→ REQUIREMENT: The records are given next. Repeat each one exactly.

BEGIN GIVEN ENTRIES

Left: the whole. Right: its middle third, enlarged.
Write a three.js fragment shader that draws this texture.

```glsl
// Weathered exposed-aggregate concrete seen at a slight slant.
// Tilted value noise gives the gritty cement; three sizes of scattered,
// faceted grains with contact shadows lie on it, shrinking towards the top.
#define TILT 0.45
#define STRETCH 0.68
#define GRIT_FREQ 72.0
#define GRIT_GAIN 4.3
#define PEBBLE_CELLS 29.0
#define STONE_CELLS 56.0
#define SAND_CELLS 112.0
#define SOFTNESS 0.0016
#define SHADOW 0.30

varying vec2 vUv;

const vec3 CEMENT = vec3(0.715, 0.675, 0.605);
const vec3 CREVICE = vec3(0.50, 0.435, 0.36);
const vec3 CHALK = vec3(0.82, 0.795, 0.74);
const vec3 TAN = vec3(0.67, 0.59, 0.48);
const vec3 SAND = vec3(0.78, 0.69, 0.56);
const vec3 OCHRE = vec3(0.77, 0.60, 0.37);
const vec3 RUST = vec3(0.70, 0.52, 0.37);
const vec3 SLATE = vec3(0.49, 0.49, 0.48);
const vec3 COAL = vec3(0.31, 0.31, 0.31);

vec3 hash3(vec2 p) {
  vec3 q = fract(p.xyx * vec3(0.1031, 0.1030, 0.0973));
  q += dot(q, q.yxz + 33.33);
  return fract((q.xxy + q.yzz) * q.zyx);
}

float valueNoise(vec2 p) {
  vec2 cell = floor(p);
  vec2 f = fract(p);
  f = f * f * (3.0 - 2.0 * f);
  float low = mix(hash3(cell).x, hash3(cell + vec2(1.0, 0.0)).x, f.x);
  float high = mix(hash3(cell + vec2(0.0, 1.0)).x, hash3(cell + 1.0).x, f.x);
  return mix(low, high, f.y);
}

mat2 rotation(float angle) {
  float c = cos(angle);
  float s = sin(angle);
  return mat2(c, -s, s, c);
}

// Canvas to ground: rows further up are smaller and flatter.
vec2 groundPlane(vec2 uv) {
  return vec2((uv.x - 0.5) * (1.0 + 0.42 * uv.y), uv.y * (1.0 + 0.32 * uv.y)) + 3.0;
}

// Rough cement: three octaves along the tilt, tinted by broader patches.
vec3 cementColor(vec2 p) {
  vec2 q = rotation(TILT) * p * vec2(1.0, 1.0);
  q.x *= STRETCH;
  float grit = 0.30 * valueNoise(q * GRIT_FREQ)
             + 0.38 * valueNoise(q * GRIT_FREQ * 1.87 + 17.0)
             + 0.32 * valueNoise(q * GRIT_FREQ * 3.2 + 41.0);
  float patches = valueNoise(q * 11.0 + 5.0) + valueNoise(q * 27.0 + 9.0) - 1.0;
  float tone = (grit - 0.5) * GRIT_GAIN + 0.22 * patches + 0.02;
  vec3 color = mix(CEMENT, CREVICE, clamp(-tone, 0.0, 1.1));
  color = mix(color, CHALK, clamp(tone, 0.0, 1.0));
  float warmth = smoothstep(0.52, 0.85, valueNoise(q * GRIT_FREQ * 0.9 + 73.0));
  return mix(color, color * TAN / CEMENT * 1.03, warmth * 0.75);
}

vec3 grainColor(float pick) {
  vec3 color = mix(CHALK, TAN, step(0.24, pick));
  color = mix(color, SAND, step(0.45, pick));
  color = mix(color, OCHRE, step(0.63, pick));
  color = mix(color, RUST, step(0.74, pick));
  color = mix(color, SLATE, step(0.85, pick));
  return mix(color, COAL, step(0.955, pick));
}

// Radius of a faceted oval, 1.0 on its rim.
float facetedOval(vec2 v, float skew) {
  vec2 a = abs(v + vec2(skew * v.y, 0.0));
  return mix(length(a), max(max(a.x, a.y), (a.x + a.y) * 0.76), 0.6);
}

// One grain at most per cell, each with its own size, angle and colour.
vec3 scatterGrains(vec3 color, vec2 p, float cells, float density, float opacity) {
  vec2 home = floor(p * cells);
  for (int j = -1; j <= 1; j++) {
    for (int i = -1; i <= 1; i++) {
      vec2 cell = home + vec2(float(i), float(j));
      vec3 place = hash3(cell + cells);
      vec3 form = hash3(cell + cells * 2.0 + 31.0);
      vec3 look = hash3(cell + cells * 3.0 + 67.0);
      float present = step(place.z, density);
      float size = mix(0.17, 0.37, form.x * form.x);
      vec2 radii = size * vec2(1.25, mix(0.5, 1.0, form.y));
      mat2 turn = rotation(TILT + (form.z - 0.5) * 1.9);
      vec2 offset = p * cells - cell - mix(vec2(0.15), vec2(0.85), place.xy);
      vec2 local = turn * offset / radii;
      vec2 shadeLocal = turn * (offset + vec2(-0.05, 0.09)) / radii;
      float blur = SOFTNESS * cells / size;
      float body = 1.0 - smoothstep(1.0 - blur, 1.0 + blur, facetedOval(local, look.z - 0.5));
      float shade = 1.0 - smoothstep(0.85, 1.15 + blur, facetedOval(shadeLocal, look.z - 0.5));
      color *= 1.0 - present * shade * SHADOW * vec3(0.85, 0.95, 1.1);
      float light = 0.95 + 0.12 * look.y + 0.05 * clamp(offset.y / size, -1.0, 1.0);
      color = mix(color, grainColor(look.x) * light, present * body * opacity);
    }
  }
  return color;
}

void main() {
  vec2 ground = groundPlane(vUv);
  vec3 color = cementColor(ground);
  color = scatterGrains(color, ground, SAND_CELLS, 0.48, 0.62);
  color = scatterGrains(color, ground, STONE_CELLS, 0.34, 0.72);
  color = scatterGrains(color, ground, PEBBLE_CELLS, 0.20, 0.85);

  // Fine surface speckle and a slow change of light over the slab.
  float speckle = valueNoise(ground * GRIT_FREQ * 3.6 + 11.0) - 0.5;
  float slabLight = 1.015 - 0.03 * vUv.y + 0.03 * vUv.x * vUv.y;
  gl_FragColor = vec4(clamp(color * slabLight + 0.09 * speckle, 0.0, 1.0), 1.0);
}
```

END GIVEN ENTRIES

→ RESULT BELOW:
Left: the whole. Right: its middle third, enlarged.
Write a three.js fragment shader that draws this texture.

```glsl
// Weathered exposed-aggregate concrete seen at a slight slant.
// Tilted value noise gives the gritty cement; three sizes of scattered,
// faceted grains with contact shadows lie on it, shrinking towards the top.
#define TILT 0.45
#define STRETCH 0.68
#define GRIT_FREQ 72.0
#define GRIT_GAIN 4.3
#define PEBBLE_CELLS 29.0
#define STONE_CELLS 56.0
#define SAND_CELLS 112.0
#define SOFTNESS 0.0016
#define SHADOW 0.30

varying vec2 vUv;

const vec3 CEMENT = vec3(0.715, 0.675, 0.605);
const vec3 CREVICE = vec3(0.50, 0.435, 0.36);
const vec3 CHALK = vec3(0.82, 0.795, 0.74);
const vec3 TAN = vec3(0.67, 0.59, 0.48);
const vec3 SAND = vec3(0.78, 0.69, 0.56);
const vec3 OCHRE = vec3(0.77, 0.60, 0.37);
const vec3 RUST = vec3(0.70, 0.52, 0.37);
const vec3 SLATE = vec3(0.49, 0.49, 0.48);
const vec3 COAL = vec3(0.31, 0.31, 0.31);

vec3 hash3(vec2 p) {
  vec3 q = fract(p.xyx * vec3(0.1031, 0.1030, 0.0973));
  q += dot(q, q.yxz + 33.33);
  return fract((q.xxy + q.yzz) * q.zyx);
}

float valueNoise(vec2 p) {
  vec2 cell = floor(p);
  vec2 f = fract(p);
  f = f * f * (3.0 - 2.0 * f);
  float low = mix(hash3(cell).x, hash3(cell + vec2(1.0, 0.0)).x, f.x);
  float high = mix(hash3(cell + vec2(0.0, 1.0)).x, hash3(cell + 1.0).x, f.x);
  return mix(low, high, f.y);
}

mat2 rotation(float angle) {
  float c = cos(angle);
  float s = sin(angle);
  return mat2(c, -s, s, c);
}

// Canvas to ground: rows further up are smaller and flatter.
vec2 groundPlane(vec2 uv) {
  return vec2((uv.x - 0.5) * (1.0 + 0.42 * uv.y), uv.y * (1.0 + 0.32 * uv.y)) + 3.0;
}

// Rough cement: three octaves along the tilt, tinted by broader patches.
vec3 cementColor(vec2 p) {
  vec2 q = rotation(TILT) * p * vec2(1.0, 1.0);
  q.x *= STRETCH;
  float grit = 0.30 * valueNoise(q * GRIT_FREQ)
             + 0.38 * valueNoise(q * GRIT_FREQ * 1.87 + 17.0)
             + 0.32 * valueNoise(q * GRIT_FREQ * 3.2 + 41.0);
  float patches = valueNoise(q * 11.0 + 5.0) + valueNoise(q * 27.0 + 9.0) - 1.0;
  float tone = (grit - 0.5) * GRIT_GAIN + 0.22 * patches + 0.02;
  vec3 color = mix(CEMENT, CREVICE, clamp(-tone, 0.0, 1.1));
  color = mix(color, CHALK, clamp(tone, 0.0, 1.0));
  float warmth = smoothstep(0.52, 0.85, valueNoise(q * GRIT_FREQ * 0.9 + 73.0));
  return mix(color, color * TAN / CEMENT * 1.03, warmth * 0.75);
}

vec3 grainColor(float pick) {
  vec3 color = mix(CHALK, TAN, step(0.24, pick));
  color = mix(color, SAND, step(0.45, pick));
  color = mix(color, OCHRE, step(0.63, pick));
  color = mix(color, RUST, step(0.74, pick));
  color = mix(color, SLATE, step(0.85, pick));
  return mix(color, COAL, step(0.955, pick));
}

// Radius of a faceted oval, 1.0 on its rim.
float facetedOval(vec2 v, float skew) {
  vec2 a = abs(v + vec2(skew * v.y, 0.0));
  return mix(length(a), max(max(a.x, a.y), (a.x + a.y) * 0.76), 0.6);
}

// One grain at most per cell, each with its own size, angle and colour.
vec3 scatterGrains(vec3 color, vec2 p, float cells, float density, float opacity) {
  vec2 home = floor(p * cells);
  for (int j = -1; j <= 1; j++) {
    for (int i = -1; i <= 1; i++) {
      vec2 cell = home + vec2(float(i), float(j));
      vec3 place = hash3(cell + cells);
      vec3 form = hash3(cell + cells * 2.0 + 31.0);
      vec3 look = hash3(cell + cells * 3.0 + 67.0);
      float present = step(place.z, density);
      float size = mix(0.17, 0.37, form.x * form.x);
      vec2 radii = size * vec2(1.25, mix(0.5, 1.0, form.y));
      mat2 turn = rotation(TILT + (form.z - 0.5) * 1.9);
      vec2 offset = p * cells - cell - mix(vec2(0.15), vec2(0.85), place.xy);
      vec2 local = turn * offset / radii;
      vec2 shadeLocal = turn * (offset + vec2(-0.05, 0.09)) / radii;
      float blur = SOFTNESS * cells / size;
      float body = 1.0 - smoothstep(1.0 - blur, 1.0 + blur, facetedOval(local, look.z - 0.5));
      float shade = 1.0 - smoothstep(0.85, 1.15 + blur, facetedOval(shadeLocal, look.z - 0.5));
      color *= 1.0 - present * shade * SHADOW * vec3(0.85, 0.95, 1.1);
      float light = 0.95 + 0.12 * look.y + 0.05 * clamp(offset.y / size, -1.0, 1.0);
      color = mix(color, grainColor(look.x) * light, present * body * opacity);
    }
  }
  return color;
}

void main() {
  vec2 ground = groundPlane(vUv);
  vec3 color = cementColor(ground);
  color = scatterGrains(color, ground, SAND_CELLS, 0.48, 0.62);
  color = scatterGrains(color, ground, STONE_CELLS, 0.34, 0.72);
  color = scatterGrains(color, ground, PEBBLE_CELLS, 0.20, 0.85);

  // Fine surface speckle and a slow change of light over the slab.
  float speckle = valueNoise(ground * GRIT_FREQ * 3.6 + 11.0) - 0.5;
  float slabLight = 1.015 - 0.03 * vUv.y + 0.03 * vUv.x * vUv.y;
  gl_FragColor = vec4(clamp(color * slabLight + 0.09 * speckle, 0.0, 1.0), 1.0);
}
```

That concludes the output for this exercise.